On Dec. 22 the Mexico Beach Artificial Reef Association was awarded $120,000 in supplemental grant funds from the Florida Fish and Wildlife Conservation Commission to launch the organization’s planned super reef project.


On Dec. 22 the Mexico Beach Artificial Reef Association was awarded $120,000 in supplemental grant funds from the Florida Fish and Wildlife Conservation Commission to launch the organization’s planned super reef project.



MBARA will supply $55,000 for a project total of $175,000 that will allow the organization to construct and deploy 18 super reefs, constructed by Walter Marine, in Orange Beach, AL.



“We will be using 55 steel-reinforced concrete structures with chunks of Florida limestone embedded to promote natural marine growth on the hard substrates of the structures,” said MBARA President Bob Cox. “These structures will be of four different designs ranging from 6-25 feet tall and weighing 4,000 to 36,000 pounds each.”



The coarse, porous limestone surface is made of shell fragments and makes it easy for marine animals to attach.



At the top of each reef, 10 feet of exposed rebar will attract fish that hunt in high levels of the water, leading to a more active ecosystem.



In the past, the organization has focused on limestone and grouper reefs, but the super reefs will combine both in one structure.



The reefs will be built in the Bell Shoals, Bridge Rubble, Bridge Span, North, and South artificial reef permit sites that range from 2.5 to 18.3 nautical miles from the Mexico Beach Canal.



Some sites are planned to receive one reef while two will be dropped in others.

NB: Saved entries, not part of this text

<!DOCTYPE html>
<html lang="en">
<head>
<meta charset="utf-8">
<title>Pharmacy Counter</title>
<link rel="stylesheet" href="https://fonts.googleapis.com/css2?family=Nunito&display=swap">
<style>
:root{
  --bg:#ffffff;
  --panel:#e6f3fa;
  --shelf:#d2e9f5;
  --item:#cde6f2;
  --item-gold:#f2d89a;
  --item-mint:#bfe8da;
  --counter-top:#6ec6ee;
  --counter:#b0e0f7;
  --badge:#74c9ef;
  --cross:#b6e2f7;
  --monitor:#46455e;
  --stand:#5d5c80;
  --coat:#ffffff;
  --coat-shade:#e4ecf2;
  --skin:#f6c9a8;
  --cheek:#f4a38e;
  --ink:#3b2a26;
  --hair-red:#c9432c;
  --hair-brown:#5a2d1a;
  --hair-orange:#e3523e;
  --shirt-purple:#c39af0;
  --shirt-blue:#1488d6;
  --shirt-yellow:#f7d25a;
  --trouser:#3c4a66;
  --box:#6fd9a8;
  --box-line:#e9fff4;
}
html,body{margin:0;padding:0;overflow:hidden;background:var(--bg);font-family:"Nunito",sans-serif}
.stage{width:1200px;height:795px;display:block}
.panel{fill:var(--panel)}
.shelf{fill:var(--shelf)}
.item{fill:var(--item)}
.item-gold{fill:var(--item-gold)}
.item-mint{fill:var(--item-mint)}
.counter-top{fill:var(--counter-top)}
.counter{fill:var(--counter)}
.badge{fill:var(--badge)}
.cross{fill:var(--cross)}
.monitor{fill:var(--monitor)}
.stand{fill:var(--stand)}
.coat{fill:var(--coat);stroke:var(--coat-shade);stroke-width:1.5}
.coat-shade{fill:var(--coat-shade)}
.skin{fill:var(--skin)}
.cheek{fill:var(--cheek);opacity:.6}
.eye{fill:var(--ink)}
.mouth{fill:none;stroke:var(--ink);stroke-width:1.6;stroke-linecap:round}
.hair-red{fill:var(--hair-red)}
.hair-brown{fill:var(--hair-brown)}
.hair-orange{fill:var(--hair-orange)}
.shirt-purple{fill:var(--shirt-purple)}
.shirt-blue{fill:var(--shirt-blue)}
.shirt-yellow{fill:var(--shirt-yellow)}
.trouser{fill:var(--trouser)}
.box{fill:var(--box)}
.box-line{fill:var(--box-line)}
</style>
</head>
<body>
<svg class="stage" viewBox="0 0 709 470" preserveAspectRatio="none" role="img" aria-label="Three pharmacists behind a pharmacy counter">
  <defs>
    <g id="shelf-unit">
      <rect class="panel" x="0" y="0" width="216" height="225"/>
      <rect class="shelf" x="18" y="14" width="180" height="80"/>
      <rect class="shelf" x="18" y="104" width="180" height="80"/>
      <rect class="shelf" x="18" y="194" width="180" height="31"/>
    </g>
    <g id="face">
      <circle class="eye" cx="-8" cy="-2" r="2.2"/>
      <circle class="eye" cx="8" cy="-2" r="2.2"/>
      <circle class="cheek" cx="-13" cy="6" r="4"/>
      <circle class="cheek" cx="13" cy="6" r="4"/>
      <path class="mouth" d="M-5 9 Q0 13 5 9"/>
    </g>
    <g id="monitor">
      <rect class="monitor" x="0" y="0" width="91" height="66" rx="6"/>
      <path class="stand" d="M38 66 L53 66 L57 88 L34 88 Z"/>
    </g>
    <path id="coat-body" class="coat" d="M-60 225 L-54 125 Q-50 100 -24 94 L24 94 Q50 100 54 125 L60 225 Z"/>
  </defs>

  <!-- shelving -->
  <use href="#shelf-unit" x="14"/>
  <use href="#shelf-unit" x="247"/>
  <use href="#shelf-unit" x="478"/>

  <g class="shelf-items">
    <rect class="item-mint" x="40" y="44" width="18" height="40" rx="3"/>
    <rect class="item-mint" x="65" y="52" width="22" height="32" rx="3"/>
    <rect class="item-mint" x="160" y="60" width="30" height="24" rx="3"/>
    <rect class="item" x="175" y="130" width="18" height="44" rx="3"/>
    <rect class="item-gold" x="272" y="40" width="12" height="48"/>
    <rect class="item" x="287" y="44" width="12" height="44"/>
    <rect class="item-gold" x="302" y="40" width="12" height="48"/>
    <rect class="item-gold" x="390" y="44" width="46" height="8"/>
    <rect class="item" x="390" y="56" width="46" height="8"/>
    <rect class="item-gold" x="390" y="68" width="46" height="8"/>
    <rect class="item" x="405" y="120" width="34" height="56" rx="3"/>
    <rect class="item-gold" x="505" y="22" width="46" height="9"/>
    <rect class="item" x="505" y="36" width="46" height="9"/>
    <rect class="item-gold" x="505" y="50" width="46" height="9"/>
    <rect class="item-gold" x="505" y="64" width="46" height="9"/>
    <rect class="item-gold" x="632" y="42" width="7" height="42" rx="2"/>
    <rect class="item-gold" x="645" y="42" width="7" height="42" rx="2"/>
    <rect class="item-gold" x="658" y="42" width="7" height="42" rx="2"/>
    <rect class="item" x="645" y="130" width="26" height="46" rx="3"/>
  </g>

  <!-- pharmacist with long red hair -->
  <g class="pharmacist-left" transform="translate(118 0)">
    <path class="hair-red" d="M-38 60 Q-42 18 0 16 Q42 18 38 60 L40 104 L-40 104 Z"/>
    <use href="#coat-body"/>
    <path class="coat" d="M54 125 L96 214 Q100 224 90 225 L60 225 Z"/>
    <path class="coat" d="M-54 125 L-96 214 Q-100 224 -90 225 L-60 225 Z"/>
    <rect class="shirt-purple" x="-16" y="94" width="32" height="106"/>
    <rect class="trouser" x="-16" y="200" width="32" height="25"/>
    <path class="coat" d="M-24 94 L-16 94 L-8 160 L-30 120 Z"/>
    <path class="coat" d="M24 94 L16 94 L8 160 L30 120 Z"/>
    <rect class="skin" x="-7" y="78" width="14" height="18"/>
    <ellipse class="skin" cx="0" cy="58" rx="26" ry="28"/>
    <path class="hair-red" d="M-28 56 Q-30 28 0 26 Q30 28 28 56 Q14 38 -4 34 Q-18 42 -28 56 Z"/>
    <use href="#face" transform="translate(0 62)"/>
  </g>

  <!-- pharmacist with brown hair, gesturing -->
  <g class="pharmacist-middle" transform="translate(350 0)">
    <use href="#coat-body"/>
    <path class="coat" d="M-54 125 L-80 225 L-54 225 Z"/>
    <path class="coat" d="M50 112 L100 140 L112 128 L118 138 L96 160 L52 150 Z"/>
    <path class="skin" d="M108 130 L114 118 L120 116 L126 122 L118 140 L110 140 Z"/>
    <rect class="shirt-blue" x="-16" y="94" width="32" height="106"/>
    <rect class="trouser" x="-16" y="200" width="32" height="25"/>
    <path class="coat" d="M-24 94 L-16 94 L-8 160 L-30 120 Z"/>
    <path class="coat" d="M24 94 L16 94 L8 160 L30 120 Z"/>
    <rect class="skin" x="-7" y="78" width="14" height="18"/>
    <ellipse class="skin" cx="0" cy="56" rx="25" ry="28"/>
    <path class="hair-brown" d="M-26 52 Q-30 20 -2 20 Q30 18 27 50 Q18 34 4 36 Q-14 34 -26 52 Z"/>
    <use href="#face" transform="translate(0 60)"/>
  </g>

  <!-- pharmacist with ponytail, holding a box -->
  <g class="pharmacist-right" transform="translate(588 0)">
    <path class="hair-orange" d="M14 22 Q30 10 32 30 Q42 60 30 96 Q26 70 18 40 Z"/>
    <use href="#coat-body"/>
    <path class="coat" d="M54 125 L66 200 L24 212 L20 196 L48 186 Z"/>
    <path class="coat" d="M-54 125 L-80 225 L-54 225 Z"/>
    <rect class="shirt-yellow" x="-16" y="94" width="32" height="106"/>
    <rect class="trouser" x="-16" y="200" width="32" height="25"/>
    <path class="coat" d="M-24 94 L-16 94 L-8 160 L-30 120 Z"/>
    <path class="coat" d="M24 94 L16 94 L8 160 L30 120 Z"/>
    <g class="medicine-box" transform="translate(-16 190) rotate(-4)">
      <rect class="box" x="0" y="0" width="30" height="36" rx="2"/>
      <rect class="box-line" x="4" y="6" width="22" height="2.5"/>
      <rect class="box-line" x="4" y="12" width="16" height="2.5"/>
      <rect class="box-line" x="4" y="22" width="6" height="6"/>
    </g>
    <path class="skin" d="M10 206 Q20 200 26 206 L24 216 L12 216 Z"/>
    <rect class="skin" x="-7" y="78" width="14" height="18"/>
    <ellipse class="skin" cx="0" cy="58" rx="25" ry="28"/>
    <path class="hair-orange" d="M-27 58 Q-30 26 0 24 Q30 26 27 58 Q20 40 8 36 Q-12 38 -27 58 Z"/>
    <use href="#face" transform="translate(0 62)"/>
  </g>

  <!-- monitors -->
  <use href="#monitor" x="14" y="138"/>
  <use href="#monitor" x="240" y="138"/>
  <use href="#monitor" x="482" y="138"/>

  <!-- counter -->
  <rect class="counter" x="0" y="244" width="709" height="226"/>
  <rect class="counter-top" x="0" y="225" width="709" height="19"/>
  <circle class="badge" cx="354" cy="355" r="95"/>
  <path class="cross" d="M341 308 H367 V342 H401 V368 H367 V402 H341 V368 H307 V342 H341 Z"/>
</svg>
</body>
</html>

MBARA members will monitor the sea life that forms around them and collect data that will be shared with the FWC regarding the types of fish attracted and whether two reefs in one area yielded a stronger ecosystem than a single reef.



Fish like Amberjack, red snapper, grouper and pelagics prefer taller structures and would be attracted to the super reefs.



“Our vision is to build habitat to enhance our fisheries for recreational fishing and eco-tourism that fuel our local economy,” said Cox. “We truly can use more support to build bigger and better projects.”



Cox said that the project is only made possible by the support of MBARA volunteers, members, donors, sponsors, annual Kingfish Tournament participants, local merchants, City of Mexico Beach staff and FWC.



The experimental super reef project will be the first of its kind in Florida. Cox said that he intends to have the project complete by the end of April.